#### Record extracts ####
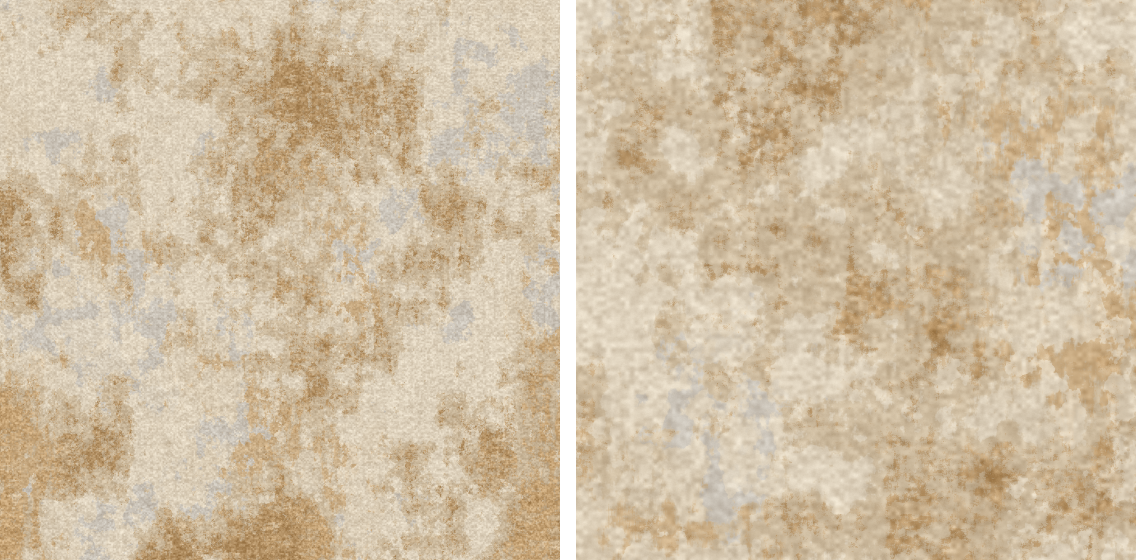
Left: the whole. Right: its middle third, enlarged.
Give the GLSL for this texture, as a WebGL 1 fragment shader.

```glsl
precision highp float;

uniform vec2 u_resolution;

const vec3 CREAM = vec3(0.872, 0.823, 0.740);
const vec3 TAN = vec3(0.815, 0.745, 0.635);
const vec3 SAND = vec3(0.758, 0.668, 0.540);
const vec3 BROWN = vec3(0.690, 0.550, 0.370);
const vec3 OCHRE = vec3(0.780, 0.640, 0.455);
const vec3 GREY = vec3(0.788, 0.762, 0.722);

float hash(vec2 cell) {
  return fract(sin(dot(cell, vec2(127.1, 311.7))) * 43758.5453);
}

float noise(vec2 p) {
  vec2 cell = floor(p);
  vec2 f = fract(p);
  f = f * f * (3.0 - 2.0 * f);
  float low = mix(hash(cell), hash(cell + vec2(1.0, 0.0)), f.x);
  float high = mix(hash(cell + vec2(0.0, 1.0)), hash(cell + 1.0), f.x);
  return mix(low, high, f.y);
}

// Layered noise centred on zero
float fbm(vec2 p, float gain) {
  float sum = 0.0;
  float total = 0.0;
  float weight = 1.0;
  for (int i = 0; i < 6; i++) {
    sum += weight * (noise(p) - 0.5);
    total += weight;
    weight *= gain;
    p = p * 2.03 + vec2(17.3, 9.1);
  }
  return sum / total;
}

// Soft-edged coverage of a field above a level
float cover(float field, float level, float softness) {
  return smoothstep(level - softness, level + softness, field);
}

void main() {
  vec2 uv = gl_FragCoord.xy / min(u_resolution.x, u_resolution.y);

  // Brushed fibres, ragged edges and fine speckle
  float vertical = fbm(uv * vec2(80.0, 15.0) + 31.0, 0.65);
  float horizontal = fbm(uv * vec2(18.0, 80.0) + 57.0, 0.65);
  float ragged = fbm(uv * vec2(38.0, 31.0) + 5.0, 0.65);
  float speckle = fbm(uv * vec2(125.0, 140.0) + 23.0, 0.8);
  float brushed = 0.19 * vertical + 0.15 * horizontal;

  // Large worn patches, slightly taller than wide
  float wear = fbm(uv * vec2(6.0, 4.8) + vec2(3.0, 41.0), 0.56);
  float patches = wear + 0.45 * ragged + brushed;
  float tint = fbm(uv * vec2(5.0, 3.6) + vec2(73.0, 19.0), 0.55) + brushed;

  // Cream ground, tan wash, then sandy and brown stains inside it
  float wash = cover(patches, -0.06, 0.022);
  vec3 color = mix(CREAM, TAN, wash);
  color = mix(color, TAN, 0.35 * cover(tint + 0.3 * ragged, 0.02, 0.08));
  float sand = cover(patches + 0.35 * speckle + 0.2 * horizontal, 0.04, 0.06);
  color = mix(color, SAND, 0.85 * sand);
  float stain = cover(patches + 0.4 * speckle + 0.25 * vertical, 0.095, 0.065);
  vec3 stainColor = mix(BROWN, OCHRE, cover(tint + 0.4 * speckle, 0.065, 0.09));
  color = mix(color, stainColor, stain * 0.92);

  // Ochre streaks that break through at the patch rims
  float rim = cover(patches, -0.07, 0.05) * (1.0 - stain);
  float streak = cover(tint + 0.35 * vertical + 0.3 * ragged + 0.2 * speckle, 0.14, 0.045);
  color = mix(color, OCHRE, 0.65 * rim * streak);

  // Dark scratches and bare threads across the stained cloth
  float scratch = cover(vertical + 0.7 * horizontal + 0.5 * speckle, 0.12, 0.05);
  float bare = cover(0.8 * vertical + horizontal - 0.5 * speckle, 0.14, 0.05);
  color = mix(color, BROWN, 0.5 * scratch * sand);
  color = mix(color, TAN, 0.5 * bare * sand);

  // Crisp grey flakes in the bare ground
  float flake = fbm(uv * vec2(11.0, 9.5) + vec2(11.0, 87.0), 0.6);
  float flakes = cover(flake + 0.3 * ragged, 0.09, 0.014);
  color = mix(color, GREY, 0.9 * flakes * (1.0 - wash));

  // Small pale chips scattered over the wash
  float chip = fbm(uv * vec2(32.0, 27.0) + 63.0, 0.6) - 0.5 * wear;
  color = mix(color, CREAM, 0.75 * cover(chip, 0.13, 0.018) * (1.0 - 0.6 * stain));

  // Cloth grain, stronger on stained areas
  float grain = noise(uv * 360.0) - 0.5 + 0.6 * (noise(uv * vec2(170.0, 260.0) + 7.0) - 0.5);
  float thread = 0.5 * (vertical + horizontal);
  float texture = grain * (0.12 + 0.05 * stain) + speckle * 0.11 + thread * 0.13;
  color += vec3(0.90, 1.0, 1.08) * texture;

  gl_FragColor = vec4(clamp(color, 0.0, 1.0), 1.0);
}
```
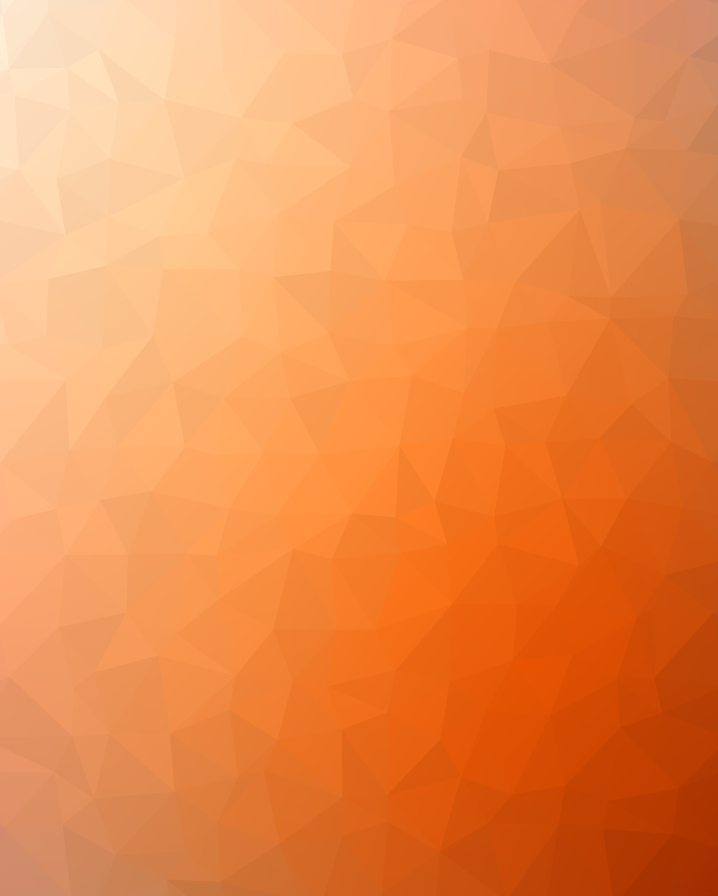
A Shadertoy shader for this background:

```glsl
// Low-poly gradient: cream at the upper left, through orange, to rust at the
// lower right, with dusty tan in the other two corners. A jittered grid is cut
// into triangles; each facet is tinted by the gradient near its centre.

const float COLUMNS = 12.8;

vec2 hash2(vec2 cell) {
    vec3 q = fract(vec3(cell.xyx) * vec3(0.1031, 0.1030, 0.0973));
    q += dot(q, q.yzx + 33.33);
    return fract((q.xx + q.yz) * q.zy);
}

// Grid corner, moved by a random offset
vec2 corner(vec2 cell) {
    return cell + 0.68 * (hash2(cell + 47.0) - 0.5);
}

// Smooth colour field; uv has its origin at the lower left
vec3 gradient(vec2 uv) {
    float along = 0.5 * (uv.x + 1.0 - uv.y);
    float across = uv.x + uv.y - 1.0;

    // Main diagonal: cream, peach, orange, deep orange, rust
    vec3 col = mix(vec3(1.0, 0.92, 0.83), vec3(1.0, 0.785, 0.57), clamp(along / 0.25, 0.0, 1.0));
    col = mix(col, vec3(1.0, 0.57, 0.25), clamp((along - 0.25) / 0.25, 0.0, 1.0));
    col = mix(col, vec3(0.96, 0.43, 0.09), clamp((along - 0.5) / 0.125, 0.0, 1.0));
    col = mix(col, vec3(0.886, 0.32, 0.01), clamp((along - 0.625) / 0.125, 0.0, 1.0));
    col = mix(col, vec3(0.61, 0.17, 0.0), clamp((along - 0.75) / 0.25, 0.0, 1.0));

    // Dusty tan toward the two side corners
    vec3 tan_ = vec3(0.79, 0.54, 0.43) - (along - 0.5) * vec3(0.9, 0.1, 0.0);
    return mix(col, tan_, min(across * across, 1.0));
}

// Signed distance to the line a-b, positive on its left
float lineSide(vec2 p, vec2 a, vec2 b) {
    vec2 e = b - a, d = p - a;
    return (e.x * d.y - e.y * d.x) / max(length(e), 1e-4);
}

// Adds one facet: colour in rgb, smooth coverage in a
void addFacet(inout vec4 sum, vec2 p, vec2 a, vec2 b, vec2 c, float seed, vec2 extent) {
    float inside = min(lineSide(p, a, b), min(lineSide(p, b, c), lineSide(p, c, a)));
    float coverage = clamp(inside * iResolution.x / COLUMNS + 0.5, 0.0, 1.0);
    if (coverage <= 0.0) return;
    vec2 centre = (a + b + c) / 3.0;
    vec3 col = gradient(mix(centre, p, 0.35) / extent);
    col *= 1.0 + 0.045 * (seed - 0.5);
    sum += vec4(col, 1.0) * coverage;
}

void mainImage(out vec4 fragColor, in vec2 fragCoord) {
    vec2 extent = COLUMNS * vec2(1.0, iResolution.y / iResolution.x);
    vec2 p = fragCoord / iResolution.xy * extent;
    vec2 home = floor(p);
    vec4 sum = vec4(gradient(p / extent), 1.0) * 0.001;

    // Jitter stays below half a cell, so the 3x3 neighbours are enough
    for (int j = -1; j <= 1; j++)
    for (int i = -1; i <= 1; i++) {
        vec2 cell = home + vec2(i, j);
        vec2 a = corner(cell), b = corner(cell + vec2(1, 0));
        vec2 c = corner(cell + vec2(1, 1)), d = corner(cell + vec2(0, 1));
        vec2 seed = hash2(cell + 113.0);

        // Cut each quad along its shorter diagonal
        if (distance(a, c) < distance(b, d)) {
            addFacet(sum, p, a, b, c, seed.x, extent);
            addFacet(sum, p, a, c, d, seed.y, extent);
        } else {
            addFacet(sum, p, a, b, d, seed.x, extent);
            addFacet(sum, p, b, c, d, seed.y, extent);
        }
    }
    fragColor = vec4(clamp(sum.rgb / sum.a, 0.0, 1.0), 1.0);
}
```
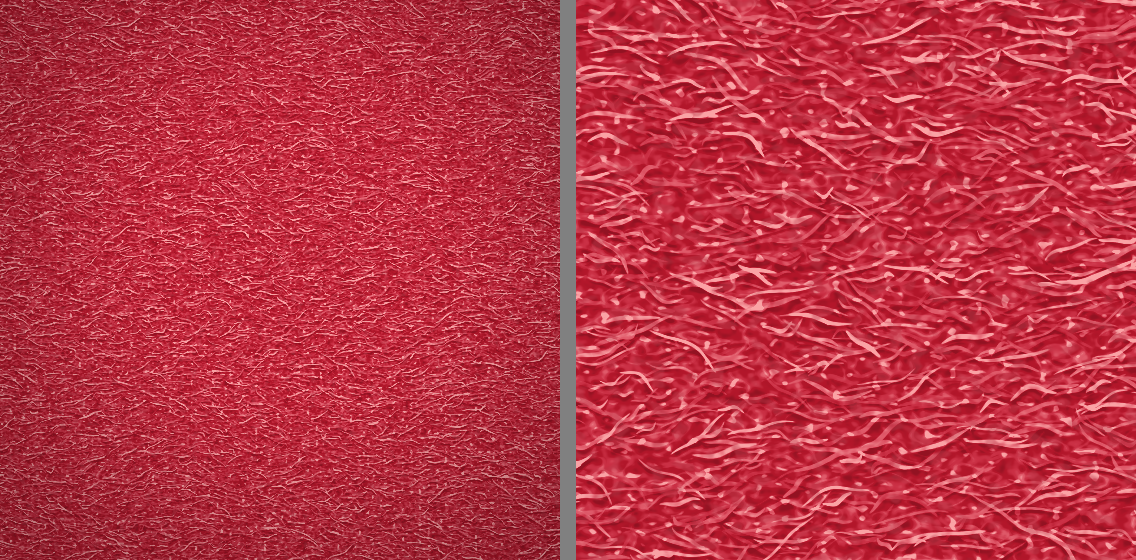
Left, the full canvas; right, a detail of the centre.
Write a Shadertoy shader that draws this texture.

```glsl
#define LAYERS 6
#define CELL vec2(0.044, 0.0185)
#define HALF_LENGTH 0.025
#define HALF_WIDTH 0.0016
#define ANGLE_SPREAD 0.75
#define SHADOW_DEPTH 0.36
#define GROUND_TONE 0.38
#define GLINT 0.6
#define VIGNETTE 0.27

const vec3 WINE    = vec3(0.56, 0.07, 0.13);
const vec3 CRIMSON = vec3(0.68, 0.085, 0.16);
const vec3 ROSE    = vec3(0.77, 0.18, 0.26);
const vec3 PINK    = vec3(0.85, 0.34, 0.40);
const vec3 PALE    = vec3(0.95, 0.62, 0.63);
const vec3 DUSTY   = vec3(0.72, 0.24, 0.30);

vec2 hash2(vec2 p) {
    vec3 q = fract(p.xyx * vec3(0.1031, 0.1030, 0.0973));
    q += dot(q, q.yzx + 33.33);
    return fract((q.xx + q.yz) * q.zy);
}

// Gradient noise, roughly -0.7 to 0.7
float corner(vec2 cell, vec2 offset, vec2 f) {
    float a = 6.2832 * hash2(cell + offset).x;
    return dot(vec2(cos(a), sin(a)), f - offset);
}

float gradientNoise(vec2 p) {
    vec2 i = floor(p), f = p - i;
    vec2 u = f * f * f * (f * (f * 6.0 - 15.0) + 10.0);
    return mix(mix(corner(i, vec2(0, 0), f), corner(i, vec2(1, 0), f), u.x),
               mix(corner(i, vec2(0, 1), f), corner(i, vec2(1, 1), f), u.x), u.y);
}

// Tapered, curved fibre: x = lit strand, y = shadow under it
vec2 fibre(vec2 p, float halfLength, float halfWidth, float bend, float phase, float blur) {
    float s = p.x / halfLength;
    if (abs(s) >= 1.0) return vec2(0.0);
    float taper = 1.0 - s * s;
    float y = p.y - bend * s * s - 0.0009 * sin(4.0 * s + phase);
    float w = halfWidth * sqrt(taper);
    float strand = 1.0 - smoothstep(w - 0.5 * blur, w + 0.5 * blur, abs(y));
    float shade = 1.0 - smoothstep(0.0, 2.2 * halfWidth, abs(y + 1.9 * halfWidth));
    return vec2(strand * smoothstep(0.0, 0.2, taper), shade * sqrt(taper));
}

// Crumpled ground between the fibres
float groundTone(vec2 p) {
    float folds = gradientNoise(p * vec2(38.0, 80.0) + 7.0);
    float grain = gradientNoise(p * vec2(130.0, 200.0) + 31.0);
    float crease = 1.0 - abs(gradientNoise(p * vec2(60.0, 100.0) + 53.0)) * 9.0;
    return GROUND_TONE + 0.36 * folds + 0.5 * grain + 0.25 * max(crease, 0.0);
}

// Lay fibres over the ground, one jittered grid per layer
float layFibres(vec2 p, float tone, float blur) {
    float flow = 0.55 * gradientNoise(p * vec2(6.0, 9.0) + 3.0);
    for (int layer = 0; layer < LAYERS; layer++) {
        float depth = float(layer) / float(LAYERS - 1);
        vec2 q = p + vec2(0.173, 0.0137) * float(layer);
        vec2 home = floor(q / CELL);
        for (int j = -1; j <= 1; j++)
        for (int i = -1; i <= 1; i++) {
            vec2 id = home + vec2(i, j);
            vec2 seed = id + 71.0 * float(layer) + 200.0;
            vec2 jitter = hash2(seed);
            vec2 shape = hash2(seed + 417.3);
            vec2 turn = hash2(seed + 829.7);
            vec2 look = hash2(seed + 1291.1);
            float angle = flow + ANGLE_SPREAD * (turn.x + turn.y - 1.0);
            float c = cos(angle), s = sin(angle);
            vec2 local = mat2(c, -s, s, c) * (q - (id + jitter) * CELL);
            vec2 f = fibre(local, HALF_LENGTH * mix(0.25, 1.0, shape.x),
                           HALF_WIDTH * mix(0.45, 1.0, look.y),
                           0.009 * (shape.y - 0.5), 6.2832 * turn.y, blur);
            float strandTone = mix(0.5, 1.08, pow(look.x, 1.3)) + 0.14 * depth;
            tone -= SHADOW_DEPTH * f.y * (0.35 + 0.65 * look.x);
            tone = mix(max(tone, -0.1), strandTone, f.x * mix(0.65, 1.0, look.x));
        }
    }
    return tone;
}

vec3 toneColour(float t) {
    vec3 colour = mix(WINE, CRIMSON, smoothstep(-0.05, 0.3, t));
    colour = mix(colour, ROSE, smoothstep(0.32, 0.56, t));
    colour = mix(colour, PINK, smoothstep(0.56, 0.8, t));
    return mix(colour, PALE, smoothstep(0.8, 1.15, t));
}

void mainImage(out vec4 fragColor, in vec2 fragCoord) {
    vec2 uv = fragCoord / iResolution.xy;
    vec2 p = fragCoord / iResolution.y;
    float blur = max(0.8 / iResolution.y, 0.0008);

    // Waviness bends ground and fibres together
    vec2 warped = p + 0.003 * vec2(gradientNoise(p * 32.0), gradientNoise(p * 42.0 + 19.0));
    float tone = layFibres(warped, groundTone(warped), blur);

    // Small crisp glints and fine grain
    float glint = gradientNoise(p * vec2(130.0, 210.0) + 151.0);
    tone += GLINT * smoothstep(0.26, 0.42, glint);
    tone += 0.3 * gradientNoise(p * vec2(210.0, 260.0) + 61.0);
    vec3 colour = toneColour(tone);

    // Dusty flecks
    float dust = smoothstep(0.12, 0.35, gradientNoise(p * vec2(85.0, 130.0) + 91.0));
    colour = mix(colour, DUSTY, 0.4 * dust);

    // Light falls off towards the edges
    vec2 edge = 2.0 * uv - vec2(1.05, 1.1);
    float falloff = smoothstep(0.4, 1.55, length(edge));
    colour *= 1.03 - VIGNETTE * falloff;

    fragColor = vec4(clamp(colour, 0.0, 1.0), 1.0);
}
```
####
* Exercise directions *
In which lines of the records does the word "floor" appear? Copy each of them.

* Exercise answer *
  vec2 cell = floor(p);
    vec2 home = floor(p);
    vec2 i = floor(p), f = p - i;
        vec2 home = floor(q / CELL);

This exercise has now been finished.